The couple incurred debts during the marriage of about pounds 2,150. Mr L's wife is not working and, for practical purposes, repayment of the debts falls entirely on Mr L.
He has recently received his assessment for child support from the CSA. He is to pay pounds 30.80 a week.
After allowing for the payment of child support, his net income is pounds 130 a week. His total outgoings, which include pounds 25 a week debt repayments, are pounds 116. He has pounds 14 a week left to feed and clothe himself.
When Mr L received his CSA assessment he also received a demand for payment of pounds 78 - a fixed fee charged by the CSA for the assessment and collection service. That was payable immediately and he has since received a further demand.
Mr L's solicitor, David Barry of Ross-on-Wye, Herefordshire, said: 'Shortly afterwards, (Mr L) received a further letter from the CSA informing him that because the assessment is backdated to the date when the CSA sent him an assessment form, he was already in arrears by pounds 193. In other words, he is meant to pay pounds 271 immediately.
'Even if he stopped all his debt repayments, and stopped eating, it would take nearly seven weeks to pay this amount. Of course, before then, he would be dead. Is that the Government's intention?'
Mr L's MP queried the assessment on his behalf. In a letter, Alistair Burt, the parliamentary Under-Secretary of State for Social Security, said: 'I fully understand in Mr L's particular circumstances his concern about debt repayments. Unfortunately it is not a matter for the Child Support Agency as to how these debts were incurred and who, therefore, has the responsibility of paying them.
'It may, however, be helpful to Mr L if I explain the priority of maintenance against other debts. As a rule, maintenance is treated as a priority debt which comes above all other debts. Maintenance obligations will therefore be taken into account by the courts when other debts are enforced. It would seem from the circumstances that some rescheduling of Mr L's debts will now be likely.'
The minister's remarks prompted some questions from Mr Barry: 'I cannot help wondering what approach banks, building societies and other lenders will take to the minister's comments.
'If the repayment of maintenance invariably comes first, presumably children will become a minus factor for credit rating purposes.

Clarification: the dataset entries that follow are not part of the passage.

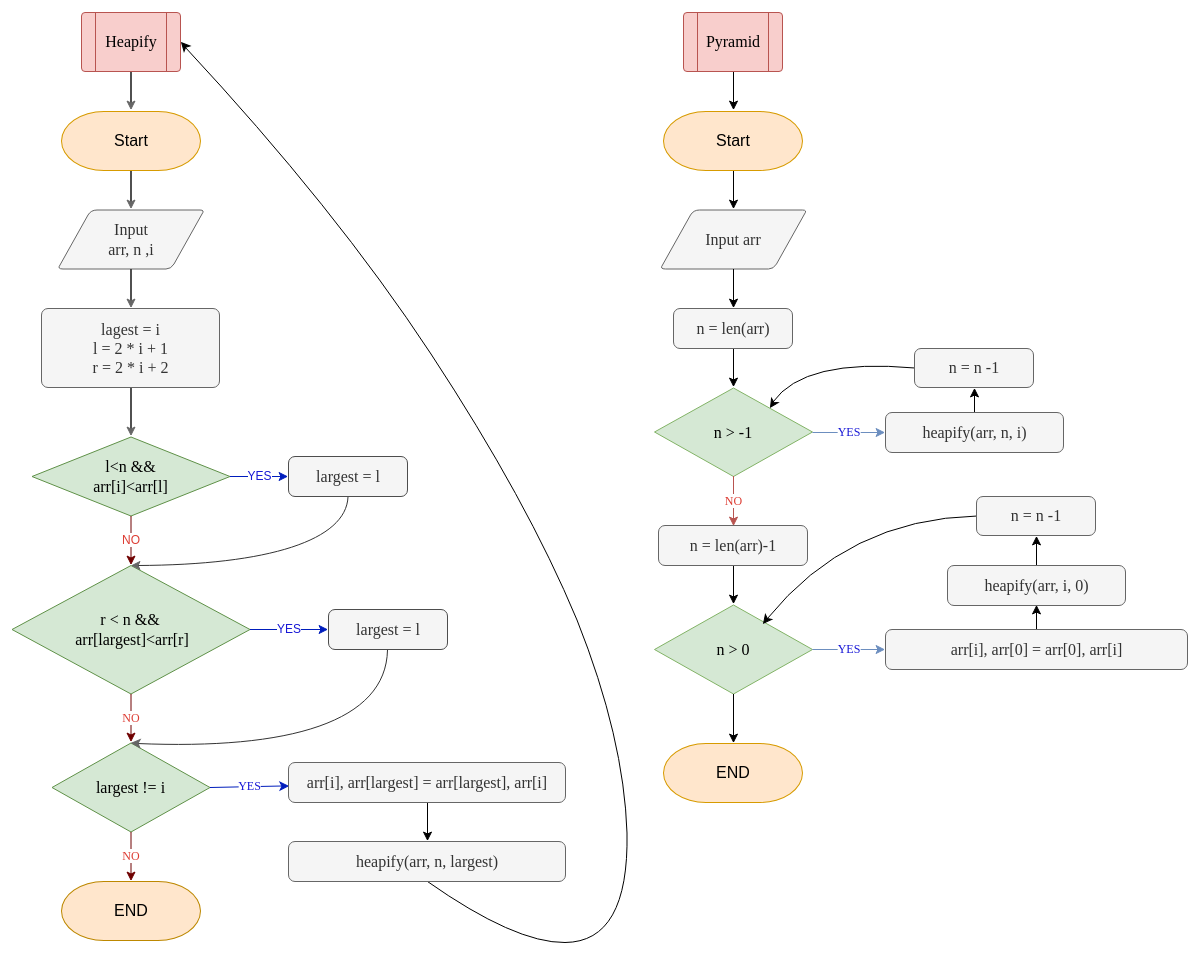
<!DOCTYPE html>
<html lang="en">
<head>
<meta charset="utf-8">
<title>Heapify and Pyramid flowcharts</title>
<style>
:root {
  --paper: #ffffff;
  --ink: #000000;
  --process-fill: #f5f5f5;
  --process-line: #666666;
  --process-dark: #4d4d4d;
  --process-text: #333333;
  --routine-fill: #f8cecc;
  --routine-line: #b85450;
  --terminal-fill: #ffe6cc;
  --terminal-line: #d79b00;
  --terminal-dark: #bd8800;
  --decision-fill: #d5e8d4;
  --decision-line: #82b366;
  --decision-dark: #5f9148;
  --yes-line: #001dbc;
  --yes-soft: #6c8ebf;
  --yes-text: #1717d6;
  --no-line: #6f0000;
  --no-soft: #b85450;
  --no-text: #dd3c33;
  --serif: "Liberation Serif", "Times New Roman", serif;
  --sans: "Liberation Sans", Arial, sans-serif;
}
* { box-sizing: border-box; }
body { margin: 0; background: var(--paper); }
.flowchart {
  position: relative;
  width: 1200px;
  height: 956px;
  overflow: hidden;
  background: var(--paper);
  font: 16px/20px var(--serif);
  color: var(--ink);
}
.drawing { position: absolute; inset: 0; display: block; }
.drawing path, .drawing polygon, .drawing line { stroke-width: 1; }
.edge { fill: none; stroke: currentColor; }
.edges .heavy { stroke-width: 1.7; }
.decision { fill: var(--decision-fill); stroke: var(--decision-line); }
.decision.dark { stroke: var(--decision-dark); }
.input { fill: var(--process-fill); stroke: var(--process-line); }
.head { fill: currentColor; stroke: currentColor; stroke-linejoin: miter; }
.black { color: var(--ink); }
.grey { color: var(--process-line); }
.dark-grey { color: #333333; }
.yes { color: var(--yes-line); }
.yes-soft { color: var(--yes-soft); }
.no { color: var(--no-line); }
.no-soft { color: var(--no-soft); }

.node {
  position: absolute;
  display: flex;
  align-items: center;
  justify-content: center;
  text-align: center;
  white-space: nowrap;
}
.process {
  background: var(--process-fill);
  border: 1px solid var(--process-line);
  border-radius: 7px;
  color: var(--process-text);
}
.process.dark { border-color: var(--process-dark); }
.stacked { line-height: 19px; }
.io { color: var(--process-text); }
.routine {
  background: var(--routine-fill);
  border: 1px solid var(--routine-line);
  border-radius: 4px;
}
.routine::before {
  content: "";
  position: absolute;
  inset: 0 13px;
  border: solid var(--routine-line);
  border-width: 0 1px;
}
.terminal {
  background: var(--terminal-fill);
  border: 1px solid var(--terminal-line);
  border-radius: 43px / 30px;
  font-family: var(--sans);
}
.terminal.dark { border-color: var(--terminal-dark); }
.label {
  position: absolute;
  transform: translate(-50%, -50%);
  background: var(--paper);
  font-size: 12px;
  line-height: 14px;
}
.label.sans { font-family: var(--sans); }
.label.on-yes { color: var(--yes-text); }
.label.on-no { color: var(--no-text); }
</style>
</head>
<body>
<main class="flowchart">
  <svg class="drawing" width="1200" height="956" viewBox="0 0 1200 956" aria-hidden="true">
    <defs>
      <path id="arrowhead" d="M-1 0L-9 4L-7 0L-9 -4Z"/>
    </defs>

    <g class="shapes">
      <path id="parallelogram" class="input" d="M97 210H200Q205 210 202 214L174 264Q171 269 166 269H63Q57 269 60 265L88 215Q91 210 97 210Z"/>
      <use href="#parallelogram" x="602.5"/>
      <polygon class="decision dark" points="131,437 230,476.5 131,516 32,476.5"/>
      <polygon class="decision dark" points="131,565.5 250,629.5 131,694 12,629.5"/>
      <polygon class="decision dark" points="131,743 210,787.5 131,832 52,787.5"/>
      <polygon class="decision" points="733.5,388 812.5,432 733.5,476.5 654.5,432"/>
      <polygon class="decision" points="733.5,605 812.5,649.5 733.5,694 654.5,649.5"/>
    </g>

    <g class="edges">
      <g class="dark-grey">
        <path class="edge heavy" d="M131 71V104M131 170V203M131 269V302M131 388V430"/>
        <path class="edge" d="M348 497C346 540 270 565 137 565.5"/>
        <path class="edge" d="M387.5 650C386 722 290 750 137 743.5"/>
      </g>
      <g class="grey head">
        <use href="#arrowhead" transform="translate(131 110) rotate(90)"/>
        <use href="#arrowhead" transform="translate(131 209) rotate(90)"/>
        <use href="#arrowhead" transform="translate(131 308) rotate(90)"/>
        <use href="#arrowhead" transform="translate(131 436) rotate(90)"/>
        <use href="#arrowhead" transform="translate(131 565.5) rotate(180)"/>
        <use href="#arrowhead" transform="translate(131 743) rotate(183)"/>
      </g>

      <g class="no">
        <path class="edge" d="M131 516V558M131 694V736M131 832V874"/>
        <g class="head">
          <use href="#arrowhead" transform="translate(131 565) rotate(90)"/>
          <use href="#arrowhead" transform="translate(131 742) rotate(90)"/>
          <use href="#arrowhead" transform="translate(131 881) rotate(90)"/>
        </g>
      </g>

      <g class="yes">
        <path class="edge" d="M230 476.5H282M250 629.5H321M210 787.5L282 786"/>
        <g class="head">
          <use href="#arrowhead" transform="translate(288 476.5)"/>
          <use href="#arrowhead" transform="translate(328 629.5)"/>
          <use href="#arrowhead" transform="translate(289 786) rotate(-1)"/>
        </g>
      </g>

      <g class="black">
        <path class="edge" d="M427.5 802V835"/>
        <path class="edge" d="M427.5 881.5Q515 943 565 942.5Q629 942 627 833Q624 738 577 620Q527 500 431 354Q335 208 185 47"/>
        <path class="edge" d="M733.5 71V104M733.5 170V203M733.5 269V302M733.5 348V381M733.5 566V598M733.5 694V736"/>
        <path class="edge" d="M974.5 412V395M1036.5 566V543M1036.5 629V612"/>
        <path class="edge" d="M915 368Q804 358 773 402"/>
        <path class="edge" d="M977 516Q848 519 767 619"/>
        <g class="head">
          <use href="#arrowhead" transform="translate(427.5 841) rotate(90)"/>
          <use href="#arrowhead" transform="translate(181 42) rotate(228)"/>
          <use href="#arrowhead" transform="translate(733.5 110) rotate(90)"/>
          <use href="#arrowhead" transform="translate(733.5 209) rotate(90)"/>
          <use href="#arrowhead" transform="translate(733.5 308) rotate(90)"/>
          <use href="#arrowhead" transform="translate(733.5 387) rotate(90)"/>
          <use href="#arrowhead" transform="translate(733.5 604) rotate(90)"/>
          <use href="#arrowhead" transform="translate(733.5 743) rotate(90)"/>
          <use href="#arrowhead" transform="translate(974.5 388) rotate(-90)"/>
          <use href="#arrowhead" transform="translate(1036.5 536) rotate(-90)"/>
          <use href="#arrowhead" transform="translate(1036.5 605) rotate(-90)"/>
          <use href="#arrowhead" transform="translate(770 408) rotate(123)"/>
          <use href="#arrowhead" transform="translate(763 624) rotate(128)"/>
        </g>
      </g>

      <g class="yes-soft">
        <path class="edge" d="M812.5 432.5H878M812.5 649.5H878"/>
        <g class="head">
          <use href="#arrowhead" transform="translate(885 432.5)"/>
          <use href="#arrowhead" transform="translate(885 649.5)"/>
        </g>
      </g>
      <g class="no-soft">
        <path class="edge" d="M733.5 476V519"/>
        <use class="head" href="#arrowhead" transform="translate(733.5 526) rotate(90)"/>
      </g>
    </g>
  </svg>

  <section aria-label="Heapify">
    <div class="node routine" style="left:81px;top:12px;width:100px;height:60px">Heapify</div>
    <div class="node terminal" style="left:61px;top:111px;width:140px;height:60px">Start</div>
    <div class="node io" style="left:58px;top:210px;width:146px;height:60px">Input<br>arr, n ,i</div>
    <div class="node process stacked" style="left:41px;top:308px;width:179px;height:80px">lagest = i<br>l = 2 * i + 1<br>r = 2 * i + 2</div>
    <div class="node" style="left:31px;top:437px;width:199px;height:80px">l&lt;n &amp;&amp;<br>arr[i]&lt;arr[l]</div>
    <div class="node process dark" style="left:288px;top:456px;width:120px;height:41px">largest = l</div>
    <div class="node" style="left:12px;top:565px;width:240px;height:130px"><span>r &lt; n &amp;&amp;&nbsp;<br>arr[largest]&lt;arr[r]</span></div>
    <div class="node process dark" style="left:328px;top:609px;width:120px;height:41px">largest = l</div>
    <div class="node" style="left:51px;top:743px;width:159px;height:90px">largest != i</div>
    <div class="node process" style="left:288px;top:762px;width:278px;height:41px">arr[i], arr[largest] = arr[largest], arr[i]</div>
    <div class="node process" style="left:288px;top:841px;width:278px;height:41px">heapify(arr, n, largest)</div>
    <div class="node terminal dark" style="left:61px;top:881px;width:140px;height:60px">END</div>

    <span class="label sans on-yes" style="left:259.5px;top:476px">YES</span>
    <span class="label sans on-no" style="left:131px;top:540px">NO</span>
    <span class="label sans on-yes" style="left:289px;top:629px">YES</span>
    <span class="label on-no" style="left:131px;top:718px">NO</span>
    <span class="label on-yes" style="left:249.5px;top:786px">YES</span>
    <span class="label on-no" style="left:131px;top:856px">NO</span>
  </section>

  <section aria-label="Pyramid">
    <div class="node routine" style="left:683px;top:12px;width:100px;height:60px">Pyramid</div>
    <div class="node terminal" style="left:663px;top:111px;width:140px;height:60px">Start</div>
    <div class="node io" style="left:660px;top:210px;width:146px;height:60px">Input arr</div>
    <div class="node process" style="left:673px;top:308px;width:120px;height:41px">n = len(arr)</div>
    <div class="node" style="left:654px;top:388px;width:158px;height:90px">n &gt; -1</div>
    <div class="node process" style="left:914px;top:348px;width:120px;height:40px">n = n -1</div>
    <div class="node process" style="left:885px;top:412px;width:179px;height:41px">heapify(arr, n, i)</div>
    <div class="node process" style="left:658px;top:525px;width:150px;height:41px">n = len(arr)-1</div>
    <div class="node" style="left:654px;top:605px;width:158px;height:90px">n &gt; 0</div>
    <div class="node process" style="left:976px;top:496px;width:120px;height:40px">n = n -1</div>
    <div class="node process" style="left:947px;top:565px;width:179px;height:41px">heapify(arr, i, 0)</div>
    <div class="node process" style="left:885px;top:629px;width:303px;height:41px">arr[i], arr[0] = arr[0], arr[i]</div>
    <div class="node terminal" style="left:663px;top:743px;width:140px;height:60px">END</div>

    <span class="label on-yes" style="left:849px;top:432px">YES</span>
    <span class="label on-no" style="left:733.5px;top:501px">NO</span>
    <span class="label on-yes" style="left:849px;top:649px">YES</span>
  </section>
</main>
</body>
</html>
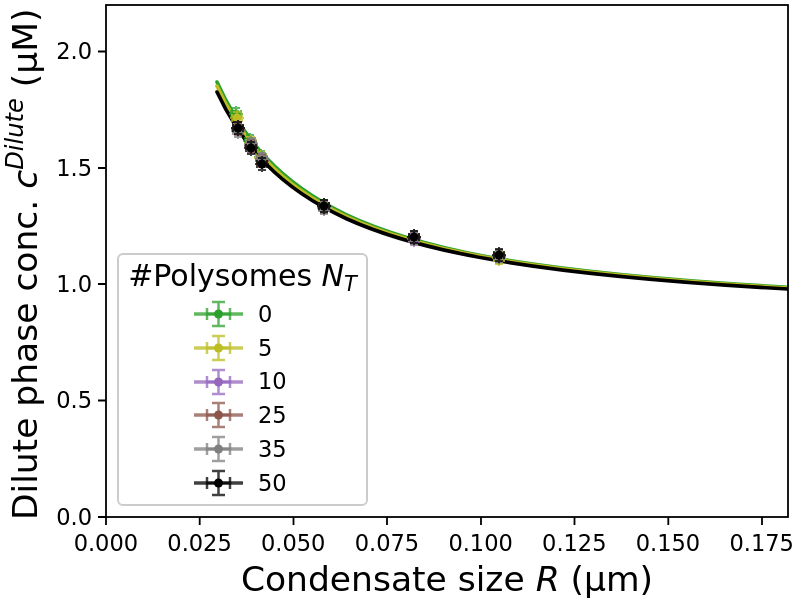
<!DOCTYPE html>
<html lang="en">
<head>
<meta charset="utf-8">
<title>Dilute phase concentration by condensate size</title>
<style>
:root {
  --ink: #000;
  --paper: #fff;
  --frame: #ccc;
  --n0: #2ca02c;
  --n5: #bcbd22;
  --n10: #9467bd;
  --n25: #8c564b;
  --n35: #7f7f7f;
  --n50: #000;
}
* { box-sizing: border-box; }
html, body { margin: 0; overflow: hidden; background: var(--paper); }
.chart {
  position: relative;
  width: 801px;
  height: 604px;
  overflow: hidden;
  margin: 0;
  color: var(--ink);
  font: 22.5px/26px "DejaVu Sans", sans-serif;
  white-space: nowrap;
}
.plot { position: absolute; inset: 0; }
.y-labels {
  position: absolute;
  left: 0;
  top: -7px;
  width: 92px;
  display: grid;
  grid-auto-rows: 116.4px;
  align-items: center;
  justify-items: end;
}
.x-labels {
  position: absolute;
  left: 59px;
  top: 530px;
  display: grid;
  grid-template-columns: repeat(8, 93.7px);
  justify-items: center;
}
.axis-title { position: absolute; font-size: 34.5px; line-height: 40px; }
.x-title { left: 106px; top: 559px; width: 682px; text-align: center; }
.y-title { left: 5px; top: 520px; transform: rotate(-90deg); transform-origin: 0 0; }
sup, sub { position: relative; font-size: .7em; line-height: 0; vertical-align: baseline; }
sup { top: -.57em; }
sub { top: .23em; }
.legend {
  position: absolute;
  left: 117px;
  top: 253px;
  width: 251px;
  height: 253px;
  padding-top: 3px;
  border: 2px solid var(--frame);
  border-radius: 6px;
  background: var(--paper);
}
.legend h2 { margin: 0 0 3px; font-size: 30px; font-weight: 400; line-height: 36px; display: flex; justify-content: center; white-space: pre; }
.legend ul { margin: 0; padding: 0 0 0 75px; list-style: none; }
.legend li { display: flex; align-items: center; gap: 15px; height: 33.8px; }
.legend svg { flex: none; }
.n0 { color: var(--n0); }
.n5 { color: var(--n5); }
.n10 { color: var(--n10); }
.n25 { color: var(--n25); }
.n35 { color: var(--n35); }
.n50 { color: var(--n50); }
</style>
</head>
<body>
<figure class="chart">
  <svg class="plot" width="801" height="604" viewBox="0 0 801 604" role="img" aria-label="Dilute phase concentration falls as condensate size grows, for six polysome counts">
    <defs>
      <g id="point">
        <path d="M-7 0H7M0 -8V8M-4 -6H4M-4 6H4M-5 -4V4M5 -4V4" fill="none" stroke="currentColor" stroke-width="2" opacity=".75"/>
        <circle r="4.5" fill="currentColor"/>
      </g>
      <g id="key">
        <path d="M0 17H49" stroke="currentColor" stroke-width="3.5" opacity=".75"/>
        <path d="M13 17H36M13 11V23M36 11V23M24.5 5V29M18 5H31M18 29H31" fill="none" stroke="currentColor" stroke-width="2.5" opacity=".75"/>
        <circle cx="24.5" cy="17" r="4.5" fill="currentColor"/>
      </g>
      <clipPath id="plot-area"><rect x="106" y="5" width="682" height="512"/></clipPath>
    </defs>
    <g clip-path="url(#plot-area)">
      <g fill="none" stroke="currentColor" stroke-width="3.6" stroke-linecap="round">
        <path class="n0" d="M217 82Q237 126.3 266 157.5Q298 191.5 346 214.5Q400 240 486 256.5Q594 276 788 287.3"/>
        <path class="n5" d="M217 86Q237 129.6 266 160.5Q298 194 346 216.3Q400 241.3 486 257.3Q594 276.8 788 288"/>
        <path class="n50" d="M217 92Q237 134.6 266 164.1Q298 196.7 346 218.5Q400 243.1 486 258.6Q594 278.1 788 289"/>
      </g>
      <g class="n0">
        <use href="#point" x="236" y="114"/><use href="#point" x="250" y="141"/><use href="#point" x="261" y="157"/>
        <use href="#point" x="324" y="206"/><use href="#point" x="414" y="238"/><use href="#point" x="499" y="257"/>
      </g>
      <g class="n5">
        <use href="#point" x="237" y="118"/><use href="#point" x="251" y="143"/><use href="#point" x="261" y="158"/>
        <use href="#point" x="324" y="207"/><use href="#point" x="414" y="238"/><use href="#point" x="499" y="258"/>
      </g>
      <g class="n10">
        <use href="#point" x="238" y="128"/><use href="#point" x="251" y="146"/><use href="#point" x="262" y="160"/>
        <use href="#point" x="324" y="207"/><use href="#point" x="414" y="239"/><use href="#point" x="499" y="256"/>
      </g>
      <g class="n25">
        <use href="#point" x="238" y="129"/><use href="#point" x="251" y="146"/><use href="#point" x="262" y="161"/>
        <use href="#point" x="324" y="207"/><use href="#point" x="414" y="237"/><use href="#point" x="499" y="256"/>
      </g>
      <g class="n35">
        <use href="#point" x="238" y="131"/><use href="#point" x="251" y="144"/><use href="#point" x="262" y="159"/>
        <use href="#point" x="324" y="208"/><use href="#point" x="414" y="238"/><use href="#point" x="499" y="256"/>
      </g>
      <g class="n50">
        <use href="#point" x="238" y="128"/><use href="#point" x="251" y="148"/><use href="#point" x="262" y="164"/>
        <use href="#point" x="324" y="206"/><use href="#point" x="414" y="237"/><use href="#point" x="499" y="255"/>
      </g>
    </g>
    <g fill="none" stroke="currentColor" stroke-width="1.8">
      <rect x="106" y="5" width="682" height="512"/>
      <path d="M106 517V525M199.7 517V525M293.5 517V525M387 517V525M481 517V525M574.5 517V525M668.3 517V525M762 517V525"/>
      <path d="M98 51.5H106M98 168H106M98 284H106M98 400.5H106M98 517H106"/>
    </g>
  </svg>

  <div class="y-labels"><span>2.0</span><span>1.5</span><span>1.0</span><span>0.5</span><span>0.0</span></div>
  <div class="x-labels"><span>0.000</span><span>0.025</span><span>0.050</span><span>0.075</span><span>0.100</span><span>0.125</span><span>0.150</span><span>0.175</span></div>
  <div class="axis-title y-title">Dilute phase conc. <i>c<sup>Dilute</sup></i> (µM)</div>
  <div class="axis-title x-title">Condensate size <i>R</i> (µm)</div>

  <figcaption class="legend">
    <h2>#Polysomes <i>N<sub>T</sub></i></h2>
    <ul>
      <li><svg class="n0" width="49" height="34" aria-hidden="true"><use href="#key"/></svg>0</li>
      <li><svg class="n5" width="49" height="34" aria-hidden="true"><use href="#key"/></svg>5</li>
      <li><svg class="n10" width="49" height="34" aria-hidden="true"><use href="#key"/></svg>10</li>
      <li><svg class="n25" width="49" height="34" aria-hidden="true"><use href="#key"/></svg>25</li>
      <li><svg class="n35" width="49" height="34" aria-hidden="true"><use href="#key"/></svg>35</li>
      <li><svg class="n50" width="49" height="34" aria-hidden="true"><use href="#key"/></svg>50</li>
    </ul>
  </figcaption>
</figure>
</body>
</html>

Perhaps lenders will try to assess the stability of borrowers' marriages before they lend money. Otherwise, if the marriage were to break down and there was a maintenance debt, the lenders could be pushed down the queue of those to be repaid.'
Meanwhile, Mr L is trying to reschedule his debts, including the pounds 271.Reuse content